Task material Start Marker
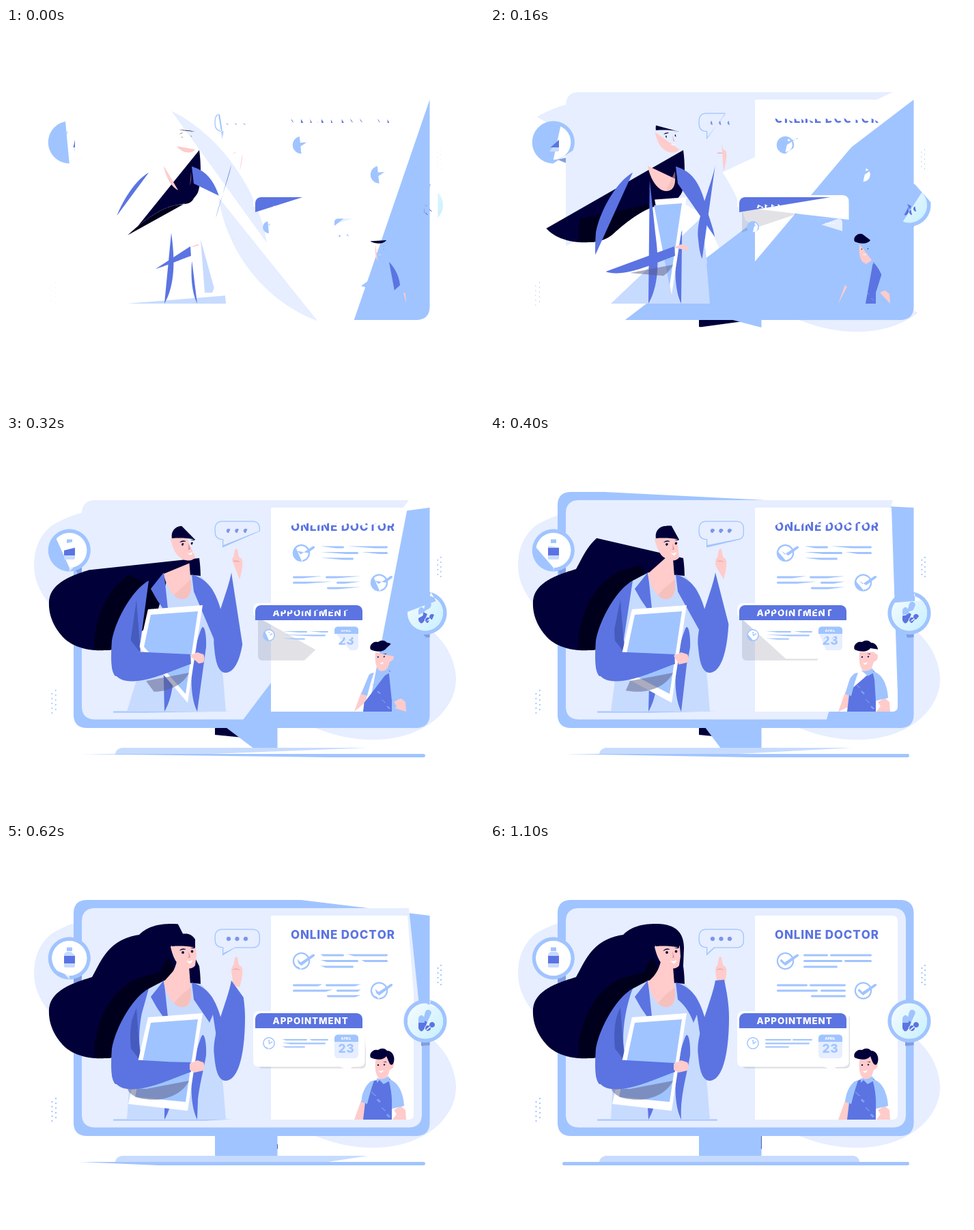
An HTML page with a canvas for the animation above (1600 ms loop, 700 by 557 pixels).

```html
<!DOCTYPE html>
<html lang="en">
<head>
<meta charset="utf-8">
<title>Online doctor</title>
<style>
html, body { margin: 0; width: 100%; height: 100%; overflow: hidden; background: #fff; }
canvas { display: block; width: 700px; height: 557px; }
</style>
</head>
<body>
<canvas id="stage" width="700" height="557"></canvas>
<script>
const ctx = document.getElementById('stage').getContext('2d');
const SKY = '#a0c4ff', PALE = '#e6eeff', COAT = '#c7dbff', ROYAL = '#5b74e2',
      NAVY = '#020039', SKIN = '#ffcbcb', WHITE = '#fff';
const LOOP = 1600, STEP = 20;
const FONT = 'Inter, "Open Sans", sans-serif';

// share of every outline that is drawn, over time
const KEYS = [[0, .25], [80, .33], [160, .433], [320, .635], [480, .797], [800, .957], [1100, 1]];

function slope(i) {
  const a = KEYS[Math.max(i - 1, 0)], b = KEYS[Math.min(i + 1, KEYS.length - 1)];
  return i === KEYS.length - 1 ? 0 : (b[1] - a[1]) / (b[0] - a[0]);
}

function progress(t) {
  const i = KEYS.findIndex(k => k[0] > t) - 1;
  if (i < 0) return 1;
  const [t0, p0] = KEYS[i], [t1, p1] = KEYS[i + 1];
  const d = t1 - t0, u = (t - t0) / d, v = 1 - u;
  return v * v * (1 + 2 * u) * p0 + u * u * (3 - 2 * u) * p1
       + d * u * v * (v * slope(i) - u * slope(i + 1));
}

const pen = document.createElementNS('http://www.w3.org/2000/svg', 'path');

function sample(d) {
  pen.setAttribute('d', d);
  const len = pen.getTotalLength(), n = Math.max(16, Math.ceil(len / .8)), pts = [];
  for (let i = 0; i <= n; i++) {
    const q = pen.getPointAtLength(len * i / n);
    pts.push([q.x, q.y]);
  }
  return pts;
}

// outline up to share p, closed by a straight chord
function trace(pts, p) {
  const end = p * (pts.length - 1), n = Math.floor(end), f = end - n;
  ctx.moveTo(...pts[0]);
  for (let i = 1; i <= n; i++) ctx.lineTo(...pts[i]);
  if (f > 0) {
    const a = pts[n], b = pts[n + 1];
    ctx.lineTo(a[0] + (b[0] - a[0]) * f, a[1] + (b[1] - a[1]) * f);
  }
  ctx.closePath();
}

const items = [];

function add(fill, d) {
  const subs = d.match(/M[^M]+/g).map(sample);
  items.push(p => {
    ctx.beginPath();
    subs.forEach(s => trace(s, p));
    ctx.fillStyle = fill;
    ctx.fill('evenodd');
  });
}

function arcs(x, y, r, deg, cw) {
  const a = deg * Math.PI / 180, dx = r * Math.cos(a), dy = r * Math.sin(a);
  const half = s => `A${r},${r} 0 0 ${cw} ${x + s * dx},${y + s * dy}`;
  return `${x + dx},${y + dy}${half(-1)}${half(1)}`;
}
const circle = (x, y, r, deg = 90, cw = 1) => `M${arcs(x, y, r, deg, cw)}Z`;
const dots = (fill, r, list) => add(fill, list.map(([x, y]) => circle(x, y, r)).join(''));

function ring(x, y, R, r, deg = 90, cw = 1) {
  add(SKY, `M${arcs(x, y, R, deg, cw)}L${arcs(x, y, r, deg, 1 - cw)}Z`);
}
function dial(x, y, R, r) {
  ring(x, y, R, r);
  add(WHITE, circle(x, y, r, 90, 0));
}

// rounded bar; the first end given is where the outline starts
function bar(x1, x2, y, h = 3, fill = SKY) {
  const r = h / 2, s = x2 > x1 ? 1 : -1, sw = s > 0 ? 1 : 0;
  add(fill, `M${x1 + s * r},${y - r}L${x2 - s * r},${y - r}A${r},${r} 0 0 ${sw} ${x2 - s * r},${y + r}` +
            `L${x1 + s * r},${y + r}A${r},${r} 0 0 ${sw} ${x1 + s * r},${y - r}Z`);
}

function text(str, x, y, size, gap, fill) {
  const font = `800 ${size}px ${FONT}`, cap = size * .78;
  let glyphs;
  const layout = () => {
    let at = x;
    ctx.font = font;
    return [...str].map(ch => {
      const w = ctx.measureText(ch).width, left = at, right = at + w, mid = y - cap * .55;
      at += w + gap;
      return { ch, left, box: sample(`M${left},${mid}L${left},${y + 1}L${right},${y + 1}` +
                                     `L${right},${y - cap}L${left},${y - cap}Z`) };
    });
  };
  items.push(p => {
    glyphs = glyphs || layout();
    ctx.font = font;
    ctx.fillStyle = fill;
    for (const g of glyphs) {
      ctx.save();
      ctx.beginPath();
      trace(g.box, p);
      if (p < 1) ctx.clip();
      ctx.fillText(g.ch, g.left, y);
      ctx.restore();
    }
  });
}

// backdrop
add(PALE, 'M382,315C368,232 310,155 243,122C195,98 125,98 69,130C48,145 41,168 41,190C42,240 85,268 130,300C170,375 230,415 300,405C345,395 372,365 382,315Z');
add(PALE, 'M311,248C325,335 385,405 461,431C525,455 595,449 635,410C652,392 659,375 659,355C657,315 630,285 600,270C540,210 500,155 420,160C360,165 320,200 311,248Z');
for (const [x, y, n] of [[73, 373, 5], [67.5, 378, 5], [637, 178, 5], [632.5, 182, 4]])
  dots(SKY, 1.2, Array.from({ length: n }, (_, i) => [x, y + i * 7]));

// monitor
add(COAT, 'M530,457L172,457C165,457 160,461 160,467L541,467C541,461 537,457 530,457Z');
bar(106, 614, 468.5, 5);
add(NAVY, 'M385,428L306,428L306,438L398,447L398,428Z');
add(SKY, 'M306,415L397.5,415L397.5,457L306,457Z');
add(SKY, 'M620.5,105L620.5,408Q620.5,428 600,428L119,428Q99,428 99,408L99,102Q99,82 119,82L600,82Q620.5,82 620.5,102Z');
add(PALE, 'M590,94L131,94Q111,94 111,114L111,396Q111,415.5 131,415.5L589,415.5Q609,415.5 609,396L609,113Q609,94 590,94Z');
add(WHITE, 'M588,105L388,105L388,404L589,404Q597,404 597,396L597,113Q597,105 588,105Z');
add('#819de0', 'M99,193L111,190L111,202L99,203Z');
add('#819de0', 'M608,287L620.5,285L620.5,295L608,296Z');

// medicine badges
ring(92.8, 167.5, 31, 25.5);
add(WHITE, circle(92.8, 167.5, 25.5, 90, 0));
add(SKY, 'M89,157L89,151.5L97,151.5L97,157Z');
add(COAT, 'M101,163L101,179Q101,181 99,181L87,181Q85,181 85,179L85,163Q85,160 89,158L97,158Q101,160 101,163Z');
add(ROYAL, 'M101,164L101,175L85,175L85,164Z');
ring(614, 259.5, 31.5, 26, -75, 0);
{
  const g = ctx.createLinearGradient(590, 240, 640, 280);
  g.addColorStop(0, '#f3fbff');
  g.addColorStop(1, '#c9f0ff');
  add(g, circle(614, 259.5, 26, -45));
}
add(SKY, 'M611,258L614,246Q617,241 621,244Q624,246 622,250L617,261Z');
add(ROYAL, 'M611,258L617,261L615,266Q612,271 609,266Z');
add(SKY, 'M604,262L604,255Q608,247 613,255L613,262Z');
add(ROYAL, 'M613,262L613,270Q608,279 604,270L604,262Z');
dots(ROYAL, 4, [[618, 270], [624, 265]]);
add(WHITE, 'M615,272L621,267L622,268L616,273Z');

// right page
text('ONLINE DOCTOR', 417, 139.3, 17, .85, ROYAL);
for (const [x, y] of [[432.5, 171.5], [546.5, 215]]) {
  dial(x, y, 12.7, 10.2);
  add(SKY, `M${x - 6},${y - 3}L${x - 1},${y + 2}L${x + 17},${y - 10}Q${x + 21},${y - 10} ${x + 19},${y - 7}L${x},${y + 7}L${x - 8},${y}Z`);
}
for (const [a, b, y] of [[459, 495, 163], [498, 559, 163], [459, 516, 171.5], [519, 559, 171.5], [459, 509, 180],
                         [465, 420, 207], [521, 468, 207], [480, 420, 215], [521, 484, 215], [521, 470, 223]])
  bar(a, b, y);

// hair
const under = 'C268,262 255,256 240,262C220,268 195,288 180,302C170,311 155,314 145,314';
add(NAVY, 'M283,179C286,200 286,232 280,243' + under + 'C115,316 92,306 81,292C68,277 62,260 63,242C65,214 100,203 126,195C140,170 150,140 195,133C208,120 225,117 243,117C270,117 284,128 284,153Z');
add('#01001c', 'M275,250' + under + 'L130,313C126,280 145,215 195,196L225,188L238,165Z');

// coat
bar(333, 157, 404.5, 2);
add(COAT, 'M177,404L322,404L318,355L303,225L285,205L232,200L209,212C190,240 180,330 177,404Z');
add(COAT, 'M285,310L291,388L302,388L318,345L303,225L285,205Z');
add(ROYAL, 'M232,404C250,372 246,330 242,300L233,215L231,200L212,224L221,240L236,262L231,385Z');
add(ROYAL, 'M280,404C268,380 268,330 285,285C290,270 294,292 293,310C288,340 278,370 280,404Z');
add(SKIN, 'M231,202C234,220 245,239 258,239C267,239 272,232 271,218L268,180L250,172C247,186 240,195 231,202Z');
add('rgba(237,181,176,.5)', 'M271,210C273,232 266,239 258,239C253,239 249,237 246,233L256,222Z');
add(NAVY, 'M331,305L335,327C328,328 327,315 331,305Z');
add(ROYAL, 'M275,228L272,203C295,210 308,225 318,268C325,290 331,305 331,325L318,346L303,250L298,262Q290,240 275,228Z');
add(SKIN, 'M342,210C345,200 347,188 346,183C345,178 342,179 341,177L339,167C338,164 336,165 335,168L333,178C329,181 330,188 331,192L333,210Z');
add('#e9a9ab', 'M332,184Q337,181 342,184L342,185Q337,183 332,185Z');
add(ROYAL, 'M330,200C325,230 300,280 305,310C307,335 312,347 322,347C345,345 350,290 350,255C350,230 345,210 343,199Z');
add(ROYAL, 'M209,212C185,225 160,270 155,300C153,330 154,345 160,352C180,348 202,325 197,305C192,280 198,240 209,212Z');
add('#465bbe', 'M191,240L197,318L183,300C181,280 182,255 191,240Z');

// clipboard and arm
add(WHITE, 'M266,391L288,248L208,254L179,381Z');
add(SKY, 'M263,378L281,257L212,262L189,371Z');
add('rgba(90,90,130,.5)', 'M205,359L268,347C258,368 230,378 205,374C190,373 178,365 178,358Z');
add(ROYAL, 'M270,320L271,334C240,345 200,365 172,358C150,350 152,330 165,315L270,321Z');
add(SKIN, 'M269,322L280,317L289,320Q292,325 289,332L276,335L269,331Z');

// face
add(SKIN, 'M277,178C273,184 262,184 255,178C248,174 244,163 241,151C248,140 270,140 278,150L279,165Z');
add(NAVY, 'M277,152C265,149 252,149 243,150C241,140 248,132 257,132C266,130 273,133 277,140Z');
dots(NAVY, 1.9, [[259, 159], [272.5, 157.5]]);
add(NAVY, 'M254,156Q258,152 263,154L263,155Q258,154 254,157Z');
add(NAVY, 'M270,153L277,151L276,153Z');
add('#d98a95', 'M267,157L270,166L266,167L268,165Z');
add(WHITE, 'M264,171Q269,173 273,170Q272,176 268,175Z');

// speech bubble
add(SKY, 'M317,163.5L317,152Q305.5,152 305.5,140L305.5,136Q306,124.5 317,124.5L361,124.5Q372,125 372,136L372,141Q372,152.5 361,152.5L329,152.5Z' +
         'M318.3,160L318.3,151Q306.8,151 306.8,140L306.8,136Q307,125.8 317,125.8L361,125.8Q370.7,126 370.7,136L370.7,141Q370.7,151.2 361,151.2L328,151.2Z');
dots('#7b96ec', 3.2, [[326, 139], [338.5, 139], [351, 139]]);

// appointment card
add('rgba(50,50,80,.14)', 'M522,248L376,248Q369,248 369,255L369,321Q369,329 376,329L520,329Q527,329 527,322L527,254Z');
add(WHITE, 'M362,262L362,255Q362,245 372,245L515,245Q525.5,245 525.5,255L525.5,319Q525.5,326 517,326.5L506,327L505,333L489,326.5L370,326.5Q362,326 362,318Z');
add(ROYAL, 'M365,270L365,258Q365,248 375,248L512,248Q522,248 522,258L522,270Z');
text('APPOINTMENT', 390.5, 263.5, 13.3, .95, WHITE);
dial(385, 292, 8.8, 7.2);
add(SKY, 'M384.3,287L386,287L386,291.5L390,289L390.5,290.3L385,293.8Z');
for (const [a, b, y] of [[403, 441, 287], [443, 472, 287], [403, 468, 292.3], [403, 438, 297.5]])
  bar(a, b, y, 2.2);
add(PALE, 'M481,287L481,285Q481,279.5 487,279.5L510,279.5Q516,279.5 516,285L516,308Q516,314 510,314L487,314Q481,314 481,308Z');
add(SKY, 'M481,290L481,285Q481,279.5 487,279.5L510,279.5Q516,279.5 516,285L516,290Z');
text('APRIL', 490.5, 287, 5, .1, WHITE);
text('23', 486.5, 306, 17.5, .5, SKY);

// boy
add(SKIN, 'M510,404L520,376L529,380L524,404Z');
add(SKIN, 'M586,404L585,390L578,384L568,390L572,396L566,404Z');
add(ROYAL, 'M561,343C570,352 576,365 577,377L565,388L565,404L523,404L527,370L533,349L548,343Z');
add(SKY, 'M520,378L529,381C532,369 535,358 539,347L534,348C526,354 521,366 520,378Z');
add(SKY, 'M565,388L583,384C582,365 574,347 560,345Q566,365 565,388Z');
const flecks = Array.from({ length: 18 }, (_, i) => [532 + i * 7 % 29, 356 + i * 11 % 45]);
add('#a0b8fa', flecks.map(([x, y], i) => {
  const s = i % 2 ? 1.5 : -1.5;
  return `M${x},${y}L${x + 2.5},${y + s}L${x + 2.5},${y + s + 1}L${x},${y + 1}Z`;
}).join(''));
add(SKIN, 'M541,317C540,330 541,342 550,346C558,345 560,338 562,331C570,329 569,318 564,319L558,309Z');
add(SKY, 'M543,343Q552,347 560,340L562,347L553,352L547,346L543,350Z');
add(NAVY, 'M557,311C552,318 540,316 534,313C531,307 538,300 545,302C550,298 556,300 558,303C566,303 571,313 567,322C563,327 560,320 557,311Z');
dots(NAVY, 1.2, [[545, 324], [554, 323.5]]);
add(NAVY, 'M552,320L557,319L557,320Z');
add(WHITE, 'M545,332Q549,334 553,331Q551,336 548,335Z');

function draw() {
  const t = performance.now() % LOOP;
  const p = progress(Math.floor(t / STEP) * STEP);
  ctx.fillStyle = WHITE;
  ctx.fillRect(0, 0, 700, 557);
  items.forEach(paint => paint(p));
  requestAnimationFrame(draw);
}
draw();
</script>
</body>
</html>
```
Task material End Marker
What you are asked to do: Count the lines above that include the word "subs". Reply with that number alone.

Answer section: 2